▶ Assignment
Give the number of lines below that contain "light", with no other output.

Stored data
■ ■ ■ ■ ■ ■ ■

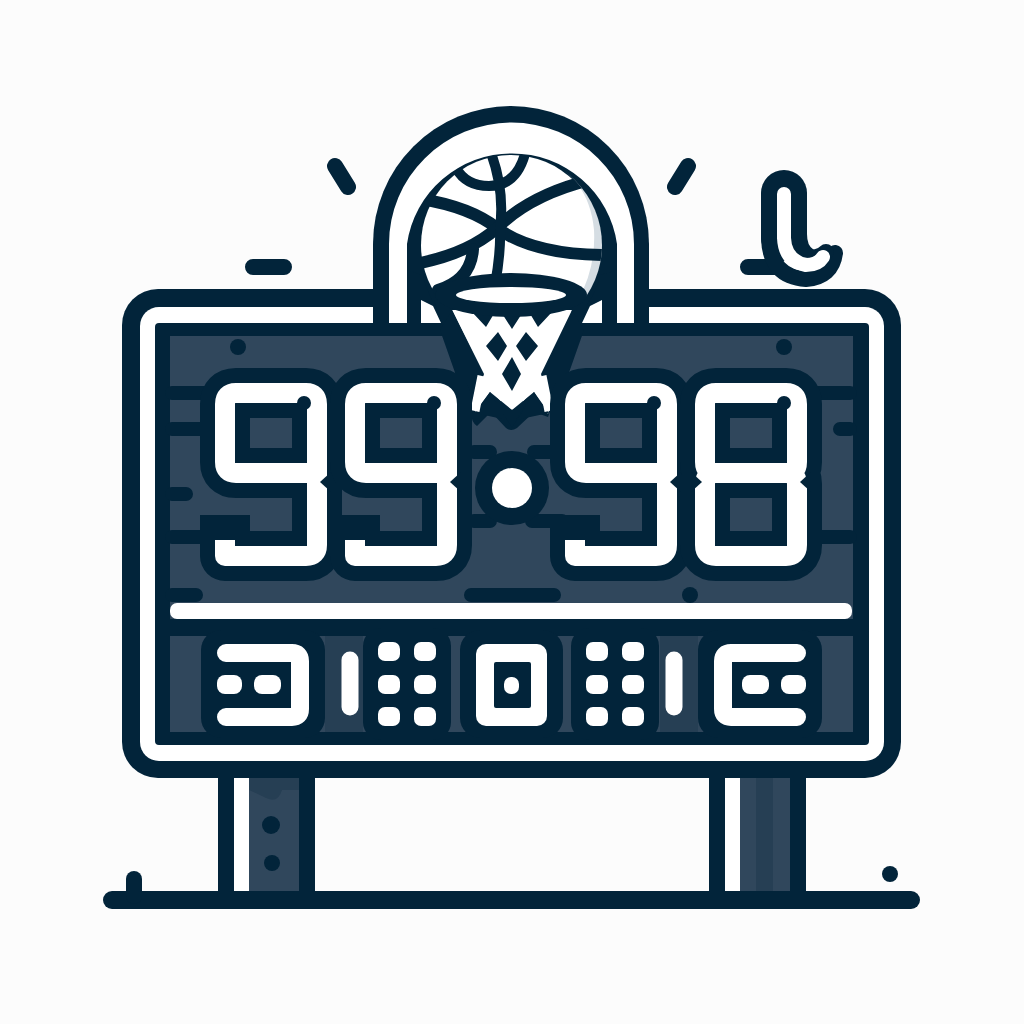
<!DOCTYPE html>
<html lang="en">
<head>
<meta charset="utf-8">
<title>Basketball scoreboard</title>
<style>
:root{--paper:#fcfcfc;--ink:#02243a;--panel:#30475c;--panel-deep:#263f54;--white:#fff;--shade:#d5dde3}
html,body{margin:0;height:100%;overflow:hidden;background:var(--paper)}
svg{display:block;width:1024px;height:1024px}
.ink{fill:var(--ink)}
.white{fill:var(--white)}
.panel{fill:var(--panel)}
.deep{fill:var(--panel-deep)}
.line{fill:none;stroke:var(--ink);stroke-linecap:round;stroke-linejoin:round}
.light{fill:none;stroke:var(--white);stroke-linejoin:round}
.w10{stroke-width:10}.w12{stroke-width:12}.w14{stroke-width:14}.w16{stroke-width:16}
.rim{stroke-width:50;stroke-linecap:square}
.digit{stroke-width:20}
</style>
</head>
<body>
<svg viewBox="0 0 1024 1024" role="img" aria-label="Basketball scoreboard reading 99 to 98">
<defs>
  <path id="nine" d="M317 473H236Q225 473 225 462V404Q225 393 236 393H306Q317 393 317 404V545Q317 556 306 556H225V540"/>
  <path id="eight" d="M236 393H306Q317 393 317 404V462Q317 473 306 473H236Q225 473 225 462V404Q225 393 236 393ZM236 473H306Q317 473 317 484V545Q317 556 306 556H236Q225 556 225 545V484Q225 473 236 473Z"/>
  <g id="digit-details">
    <circle class="ink" cx="304" cy="403" r="7"/>
    <path class="ink" d="M331 472L320 482L331 492Z"/>
  </g>
  <rect id="key" width="22" height="19" rx="7"/>
  <g id="keypad">
    <rect class="ink" x="-15" y="-14" width="88" height="112" rx="18"/>
    <g class="white">
      <use href="#key"/><use href="#key" x="36"/>
      <use href="#key" y="33"/><use href="#key" x="36" y="33"/>
      <use href="#key" y="65"/><use href="#key" x="36" y="65"/>
    </g>
  </g>
  <g id="bracket">
    <rect class="ink" x="201" y="630" width="124" height="108" rx="20"/>
    <path class="light" stroke-width="18" stroke-linecap="round" d="M226 653H292Q300 653 300 661V709Q300 717 292 717H226"/>
    <rect class="white" x="217" y="675" width="25" height="19" rx="8"/>
    <rect class="white" x="254" y="675" width="27" height="19" rx="8"/>
  </g>
  <clipPath id="ball-clip"><circle cx="511" cy="245" r="91"/></clipPath>
</defs>

<rect width="1024" height="1024" fill="var(--paper)"/>

<g id="sparks" class="line w16">
  <path d="M335 166L348 187M688 166L675 187M253 267H284M748 267H775"/>
</g>

<g id="hook">
  <path class="line" stroke-width="46" d="M784 193V238"/>
  <path class="line w16" d="M769 238Q770 277 806 279Q832 277 835 253"/>
  <path class="line w16" d="M799 234Q799 250 809 256Q818 260 826 252"/>
  <path class="light" stroke-width="14" stroke-linecap="round" d="M784 194V238Q785 261 806 265Q818 265 823 257"/>
</g>

<g id="posts">
  <rect class="ink" x="218" y="770" width="97" height="130"/>
  <rect class="white" x="234" y="778" width="16" height="113"/>
  <rect class="panel" x="249" y="778" width="50" height="113"/>
  <path class="deep" d="M249 778H299V790H282Q278 804 266 798L249 790Z"/>
  <circle class="ink" cx="271" cy="825" r="9"/>
  <circle class="ink" cx="272" cy="863" r="8"/>
  <rect class="ink" x="709" y="770" width="97" height="130"/>
  <rect class="white" x="725" y="778" width="16" height="113"/>
  <rect class="panel" x="740" y="778" width="50" height="113"/>
  <rect class="deep" x="756" y="778" width="17" height="113"/>
</g>

<g id="ground">
  <rect class="ink" x="103" y="891" width="817" height="18" rx="9"/>
  <path class="line w16" d="M134 879V896"/>
  <circle class="ink" cx="890" cy="874" r="8"/>
</g>

<g id="board">
  <rect class="ink" x="122" y="289" width="779" height="489" rx="36"/>
  <rect class="white" x="140" y="307" width="744" height="454" rx="19"/>
  <rect class="ink" x="155" y="323" width="714" height="422" rx="4"/>
  <rect class="panel" x="170" y="336" width="683" height="396"/>
</g>

<g id="board-marks">
  <path class="line w14" d="M172 393H210M172 429H210M172 494H186M172 537H210M814 393H850M840 429H850M814 537H850"/>
  <path class="line w14" d="M172 595H196M471 595H554M474 452H490M534 452H550M474 521H490M532 521H562"/>
  <circle class="ink" cx="238" cy="347" r="8"/>
  <circle class="ink" cx="784" cy="347" r="8"/>
  <circle class="ink" cx="690" cy="595" r="8"/>
</g>

<g id="arch">
  <path class="ink" d="M373 330V244A138 138 0 0 1 649 244V330Z"/>
  <path class="white" d="M389 323V244A122 121 0 0 1 634 244V323H617V244A106 105 0 0 0 407 244V323Z"/>
</g>

<g id="ball">
  <circle class="white" cx="511" cy="245" r="90"/>
  <g clip-path="url(#ball-clip)">
    <path fill="var(--shade)" d="M535 154Q589 174 594 230Q596 268 578 300H610V150Z"/>
    <g class="line w10">
      <path stroke-width="12" d="M421 199Q470 207 497 228Q532 254 603 255"/>
      <path stroke-width="12" d="M415 264Q468 254 497 228Q530 195 590 180"/>
      <path d="M490 150Q505 190 500 228Q501 252 495 285"/>
      <path d="M456 168Q466 186 489 186Q516 186 525 154"/>
      <path stroke-width="12" d="M438 290Q471 280 473 249"/>
    </g>
  </g>
  <path class="ink" d="M407 270L423 275Q430 303 441 310L452 330H407ZM617 270L600 275Q594 300 581 310L571 330H617Z"/>
  <path class="white" d="M421 300L433 306L441 323H421ZM602 300L590 306L582 323H602Z"/>
</g>

<g id="hoop">
  <path class="ink" d="M434 300H589L548 417L534 412L517 428Q511 432 506 428L491 412L477 426Q471 422 471 412Z"/>
  <path class="white" d="M452 310H572L548 414L534 392L512 410L490 392L475 412L483 374Z"/>
  <g class="ink">
    <path d="M472 312H495L486 327ZM503 315H521L512 329ZM529 312H552L538 327Z"/>
    <path d="M498 332L507 346L498 361L486 346ZM526 332L538 346L526 361L516 346ZM512 357L521 374L512 391L502 374Z"/>
    <path d="M452 310L484 374L471 418L440 330ZM572 310L541 374L553 418L584 330Z"/>
    <path d="M475 413L490 392L507 420ZM549 413L534 392L516 420ZM496 402L512 410L528 402L512 428Z"/>
  </g>
  <path class="light" stroke-width="9" d="M460 312L512 404M564 312L512 404M482 376L475 411M542 376L549 411M484 376L504 398M540 376L520 398"/>
  <ellipse class="ink" cx="511" cy="295" rx="76" ry="22"/>
  <ellipse class="white" cx="511" cy="295" rx="55" ry="8"/>
</g>

<g id="score">
  <g class="line rim">
    <use href="#nine"/>
    <use href="#nine" x="130"/>
    <use href="#nine" x="350"/>
    <use href="#eight" x="480"/>
  </g>
  <g class="light digit">
    <use href="#nine"/>
    <use href="#nine" x="130"/>
    <use href="#nine" x="350"/>
    <use href="#eight" x="480"/>
  </g>
  <use href="#digit-details"/>
  <use href="#digit-details" x="130"/>
  <use href="#digit-details" x="350"/>
  <use href="#digit-details" x="480"/>
  <path class="ink" d="M691 472L702 482L691 492Z"/>
  <circle class="ink" cx="512" cy="488" r="37"/>
  <circle class="white" cx="512" cy="488" r="20"/>
</g>

<g id="divider">
  <rect class="ink" x="170" y="619" width="683" height="17"/>
  <rect class="white" x="170" y="603" width="682" height="16" rx="7"/>
</g>

<g id="controls">
  <use href="#bracket"/>
  <use href="#bracket" transform="translate(1023 0) scale(-1 1)"/>
  <path class="deep" d="M325 636H363V732H325ZM660 636H698V732H660Z"/>
  <path class="light" stroke-width="17" stroke-linecap="round" d="M350 660V707M674 660V707"/>
  <use href="#keypad" x="378" y="642"/>
  <use href="#keypad" x="586" y="642"/>
  <rect class="ink" x="460" y="630" width="103" height="108" rx="20"/>
  <rect class="white" x="476" y="644" width="71" height="82" rx="10"/>
  <rect class="ink" x="494" y="662" width="37" height="46" rx="2"/>
  <rect class="white" x="504" y="677" width="15" height="17" rx="7"/>
</g>
</svg>
</body>
</html>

■ ■ ■ ■ ■ ■ ■

▶ Your solution
6